In the 19th century, the Antakarana people of Northwestern Madagascar sought refuge in the massive eroded limestone formations that now lie within the Ankarana Reserve. With tribes of the Merina kingdom in pursuit, the Antakarana ran into what is called the tsingy, making homes in caves and crevices to wait out their adversaries. Covering the balls of their feet with the skin of moles, the people would run across the kilometers of sharp limestone on tip-toes. Mitsingytsingy, the Malagasy word meaning to tiptoe is the origin of the name of the rock formation that I got to walk partially across in my last week in the country. Famous now for its suspension bridge over a wide crevasse in the limestone, the ancient presence of the Antakarana could easily be missed if not listened for. I walked with my feet covered by the rubber soles of New Balance tennis shoes, and took photos at the end of the hike peering over the seemingly endless grey stones. Euphorbia, Adenia, and Delonix sprout from the dry shelves at sometimes impossible angles.
At Amber Mountain National park, I got to hold the weight of one of the smallest known reptiles in the world. Belonging to the genus Brookesia and found only in Madagascar, these small animals are commonly called leaf chameleons. With it sitting on the tip of my finger with the weight of an insect, I wondered how a reptile could get that small. Our tour guides took us through widely cleared paths surrounded by high-altitude rainforest full of trees covered in ferns and fog that crawled through the understory. I felt chilly for the first time in a while. Amber mountain is home to an ancient volcano that left a caldera lake, a sacred waterfall, and over 1000 species of plant. Just outside of the park, the oldest in Madagascar, is a monastery. Our group of rowdy students was hosted in their quiet halls, and were treated to incredible meals and stunning views of the north as we enjoyed our last days with each other.

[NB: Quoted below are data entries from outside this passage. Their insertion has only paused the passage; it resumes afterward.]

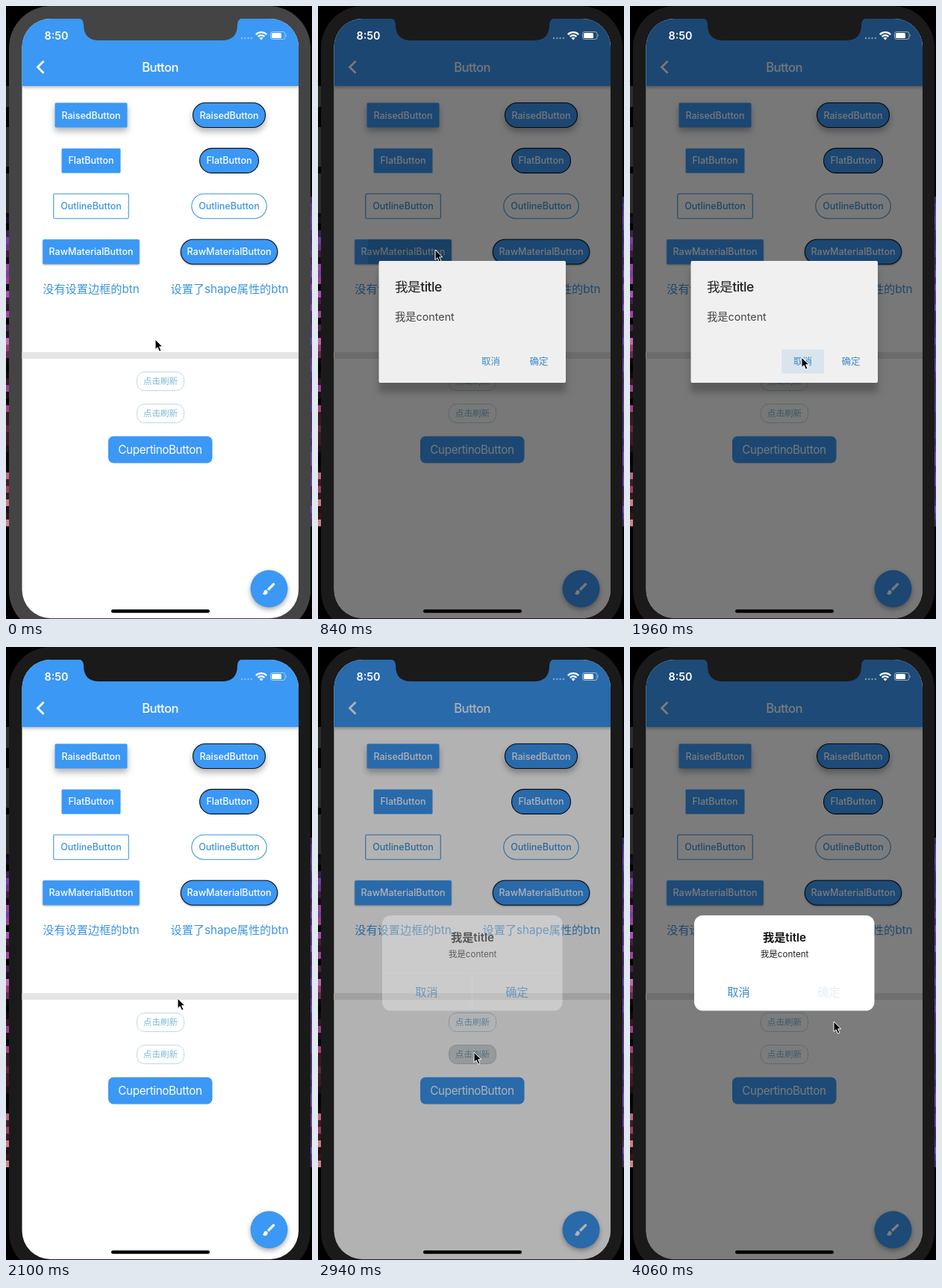
An HTML page that plays this animation: 410x820 px, repeating every 4130 ms.

```html
<!DOCTYPE html>
<html lang="zh-CN">
<head>
<meta charset="utf-8">
<title>Button</title>
<style>
  html, body { margin: 0; width: 100%; height: 100%; overflow: hidden; background: #000; }
  svg { display: block; width: 410px; height: 820px; }
  text { font-family: Inter, "Noto Sans CJK SC", "Noto Sans CJK", sans-serif; }
  .bar { filter: drop-shadow(0 2px 2px rgba(0,0,0,.28)); }
  .raised { filter: drop-shadow(0 5px 4px rgba(0,0,0,.3)); }
  .raw { filter: drop-shadow(0 1px 1px rgba(0,0,0,.35)); }
  .fab { filter: drop-shadow(0 3px 3px rgba(0,0,0,.32)); }
  .sheet { filter: drop-shadow(0 13px 5px rgba(0,0,0,.24)); }
</style>
</head>
<body>
<svg viewBox="0 0 410 820">
  <defs>
    <clipPath id="glass"><rect x="21.5" y="17" width="370.5" height="802" rx="38"/></clipPath>
    <clipPath id="rawShape"><rect x="49" y="312" width="130" height="33" rx="1.5"/></clipPath>
  </defs>

  <rect width="410" height="820"/>
  <g id="wall"></g>
  <rect class="shell" x="4" width="404" height="838" rx="56"/>

  <g clip-path="url(#glass)">
    <rect x="21" y="17" width="372" height="803" fill="#fff"/>
    <g id="page"></g>
    <g clip-path="url(#rawShape)"><circle id="splash" cx="157" cy="328"/></g>
    <rect id="tapped" x="175.5" y="532.5" width="63" height="25" rx="10"/>
    <rect id="dim" x="21" y="17" width="372" height="803"/>
    <g id="material"></g>
    <g id="cupertino"></g>
  </g>

  <path class="shell" d="M96 16 Q104 17 104 25 Q104 46 125 46 H289 Q310 46 310 25 Q310 17 318 16Z"/>
  <g id="status" fill="#fff">
    <path d="M316 43 H330" stroke="#fff" stroke-width="2.6" stroke-linecap="round"
          stroke-dasharray="0 4.3" opacity=".4"/>
    <g fill="none" stroke="#fff" stroke-width="2.2">
      <path d="M334.8 38.2 A10.2 10.2 0 0 1 349.2 38.2"/>
      <path d="M337.6 41 A6.2 6.2 0 0 1 346.4 41"/>
    </g>
    <path d="M342 45.5 L339.5 43 A3.5 3.5 0 0 1 344.5 43Z"/>
    <rect x="354.5" y="34.5" width="19.5" height="10" rx="2.8" fill="none" stroke="#fff" stroke-opacity=".55"/>
    <rect x="356" y="36" width="13" height="7" rx="1.5"/>
    <path d="M375.2 37.7 Q377 39.5 375.2 41.3Z" opacity=".6"/>
  </g>
  <rect x="141" y="807.3" width="132" height="4.4" rx="2.2"/>
  <path id="cursor" d="M0 0 V13.5 L3.1 10.7 L5.4 16 L7.9 14.9 L5.6 9.8 H9.7Z"
        stroke="#fff" stroke-linejoin="round"/>
</svg>

<script>
const LOOP = 4130, STEP = 70;
const BLUE = '#3b98f4', LINK = '#3c96de', ACTION = '#3b8bca';
const $ = id => document.getElementById(id);

// Text is placed by the vertical centre of its line.
function label(str, x, mid, size, fill, o = {}) {
  return `<text x="${x}" y="${mid + size * .365}" font-size="${size}" fill="${fill}"
    font-weight="${o.weight || 400}" text-anchor="${o.anchor || 'middle'}"
    letter-spacing="${o.spacing || 0}" ${o.id ? `id="${o.id}"` : ''}>${str}</text>`;
}

function box(x, y, w, h, r, fill, extra = '') {
  return `<rect x="${x}" y="${y}" width="${w}" height="${h}" rx="${r}" fill="${fill}" ${extra}/>`;
}

function button(name, kind, width, cx, y, pill) {
  const outline = kind === 'outline';
  const edge = outline ? LINK : pill ? '#0a0f18' : 'none';
  return box(cx - width / 2, y + .5, width, 33, pill ? 16.5 : 1.5, outline ? '#fff' : BLUE,
      `stroke="${edge}" stroke-width="1.1" class="${kind}"`) +
    label(name, cx, y + 17, 12.5, outline ? LINK : '#fff', { weight: 500 });
}

function refresh(y) {
  return box(175.5, y + .5, 63, 25, 10, '#fff', 'stroke="#bcd9e8"') +
    label('点击刷新', 207, y + 13, 11.6, '#7bbadb');
}

// Slivers of a night-coloured wallpaper beside the phone, with the side keys on top.
function wallpaper() {
  let seed = 11, out = '';
  const rnd = () => (seed = seed * 16807 % 2147483647) / 2147483647;
  for (let y = 255; y < 690; y += 9) {
    const hue = 255 + (y - 255) * .2 + rnd() * 30;
    out += box(0, y, 6, 9, 0, `hsl(${hue} 42% ${rnd() ** 2 * 68}%)`);
    out += box(404, y, 6, 9, 0, `hsl(${250 + rnd() * 20} 40% ${28 + rnd() * 22}%)`);
  }
  for (const [y, h] of [[107, 28], [162, 53], [224, 53]]) out += box(0, y, 5, h, 0, '#2c2c2c');
  return out;
}

const rows = [['Raised', 97], ['Flat', 79], ['Outline', 100.5], ['RawMaterial', 129.5]];
const kinds = { Raised: 'raised', Flat: 'flat', Outline: 'outline', RawMaterial: 'raw' };

$('wall').innerHTML = wallpaper();

$('page').innerHTML =
  box(21, 10, 372, 97, 0, BLUE, 'class="bar"') +
  label('Button', 206.5, 82, 16.6, '#fff', { weight: 500, spacing: -.55 }) +
  '<path d="M50.5 73.8 L42.5 81.8 L50.5 89.8" fill="none" stroke="#fff" stroke-width="2.8"/>' +
  rows.map(([name, width], i) => [114, 299].map((cx, pill) =>
    button(name + 'Button', kinds[name], width, cx, 129 + i * 60.9, pill)).join('')).join('') +
  label('没有设置边框的btn', 114, 378.5, 15.2, LINK) +
  label('设置了shape属性的btn', 299.5, 378.5, 15.2, LINK) +
  box(21, 463, 372, 9, 0, '#e5e5e5') +
  refresh(489) + refresh(532) +
  box(137, 575.5, 139.5, 36, 7.2, BLUE) +
  label('CupertinoButton', 206.5, 593.5, 15.2, '#fff', { spacing: -.36 }) +
  `<circle cx="352.5" cy="779.5" r="25" fill="${BLUE}" class="fab"/>` +
  `<path transform="translate(341.9 769) scale(.88)" fill="#fff"
     d="M7 14c-1.7 0-3 1.3-3 3 0 1.3-1.2 2-2 2 .9 1.2 2.5 2 4 2 2.2 0 4-1.8 4-4 0-1.7-1.3-3-3-3z
        M20.7 4.6l-1.3-1.3a1 1 0 0 0-1.4 0L9 12.2 11.7 15l9-9a1 1 0 0 0 0-1.4z"/>`;

$('material').innerHTML =
  box(81.5, 341, 250.5, 163, 2, '#f0f0f0', 'class="sheet"') +
  box(203, 459.5, 57, 32, 2, '#d9e4ee', 'id="cancelInk"') +
  label('我是title', 103, 375.5, 17.6, '#222', { weight: 500, anchor: 'start', spacing: -.5 }) +
  label('我是content', 103, 415.5, 14.3, '#444', { anchor: 'start' }) +
  label('取消', 231.5, 475.5, 12.5, ACTION, { weight: 500 }) +
  label('确定', 296, 475.5, 12.5, ACTION, { weight: 500 });

$('cupertino').innerHTML =
  box(86, 359, 241.5, 127.5, 11.5, '#fff', 'id="card"') +
  '<path id="rules" d="M86 436 H327.5 M206.5 436 V486.5" stroke="#e9edf0"/>' +
  label('我是title', 207, 388, 15.2, '#111', { weight: 600 }) +
  label('我是content', 207, 410.5, 11.6, '#222') +
  label('取消', 145.5, 461.5, 15.2, ACTION) +
  label('确定', 266.5, 461.5, 15.2, ACTION, { id: 'confirm' });

$('status').insertAdjacentHTML('beforeend',
  label('8:50', 67.5, 39.5, 14.3, '#fff', { weight: 600 }));

const ramp = (t, from, to) => Math.min(1, Math.max(0, (t - from) / (to - from)));
const smooth = p => p * p * (3 - 2 * p);
const easeOut = p => 1 - (1 - p) ** 2;

// The pointer rests at each stop, then glides on between leave and arrive.
const moves = [
  { x: 157, y: 326, leave: 70, arrive: 560 },
  { x: 230, y: 470, leave: 1120, arrive: 1750 },
  { x: 209, y: 542, leave: 2240, arrive: 2730 },
  { x: 273, y: 455, leave: 3010, arrive: 3430 },
  { x: 273, y: 501, leave: 3850, arrive: 4060 }
];

function pointer(t) {
  let x = 200, y = 446;
  for (const m of moves) {
    const p = smooth(ramp(t, m.leave, m.arrive));
    x += (m.x - x) * p;
    y += (m.y - y) * p;
  }
  return `translate(${x} ${y})`;
}

function draw(t) {
  const set = (id, name, value) => $(id).setAttribute(name, value);
  const fade = (id, value) => set(id, 'opacity', value);

  const material = easeOut(ramp(t, 630, 850)) * (1 - ramp(t, 1960, 2100));
  const cupertino = ramp(t, 2780, 3060);
  const release = ramp(t, 3920, 4060);

  document.querySelectorAll('.shell').forEach(el =>
    el.setAttribute('fill', t < 630 ? '#444' : '#1a1a1a'));
  fade('dim', .53 * (material + cupertino) - .015 * release);
  fade('material', material);
  fade('cancelInk', ramp(t, 1820, 1940));
  fade('splash', .12 * ramp(t, 560, 630) * (1 - ramp(t, 840, 980)));
  set('splash', 'r', 110 * ramp(t, 560, 900));
  fade('tapped', .14 * ramp(t, 2730, 2800) * (1 - ramp(t, 2940, 3080)));

  fade('cupertino', cupertino);
  set('card', 'fill-opacity', cupertino);
  fade('rules', cupertino * (1 - release));
  fade('confirm', 1 - .87 * release);
  set('cursor', 'transform', pointer(t));
}

const start = performance.now();
function tick() {
  const t = (performance.now() - start) % LOOP;
  draw(Math.floor(t / STEP) * STEP);
  requestAnimationFrame(tick);
}
draw(0);
requestAnimationFrame(tick);
</script>
</body>
</html>
```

Let’s go back to that boatride. We arrived back on shore, safe within the limits of the Diego Bay, and ran into the water. My facepaint completely gone, my skin still stinging, and the water warm and calm. It was Monday and hundreds of people from Ramena were at the beach with us, probably staring as a handful of giddy foreigners got off of a boat and ran back into the water, then piled into a tourbus full of sand and slept their way back to the city they would all fly home from.
Thank you for reading along with me, I know posts have been messy and sporadic. I hope they have been enjoyable for those out there who have followed along (shout out to mom and dad!).
To Madagascar, the people who I got to meet in it, and the landscapes it holds:
veloma, tsamintsara, misaotra, sy manaraka.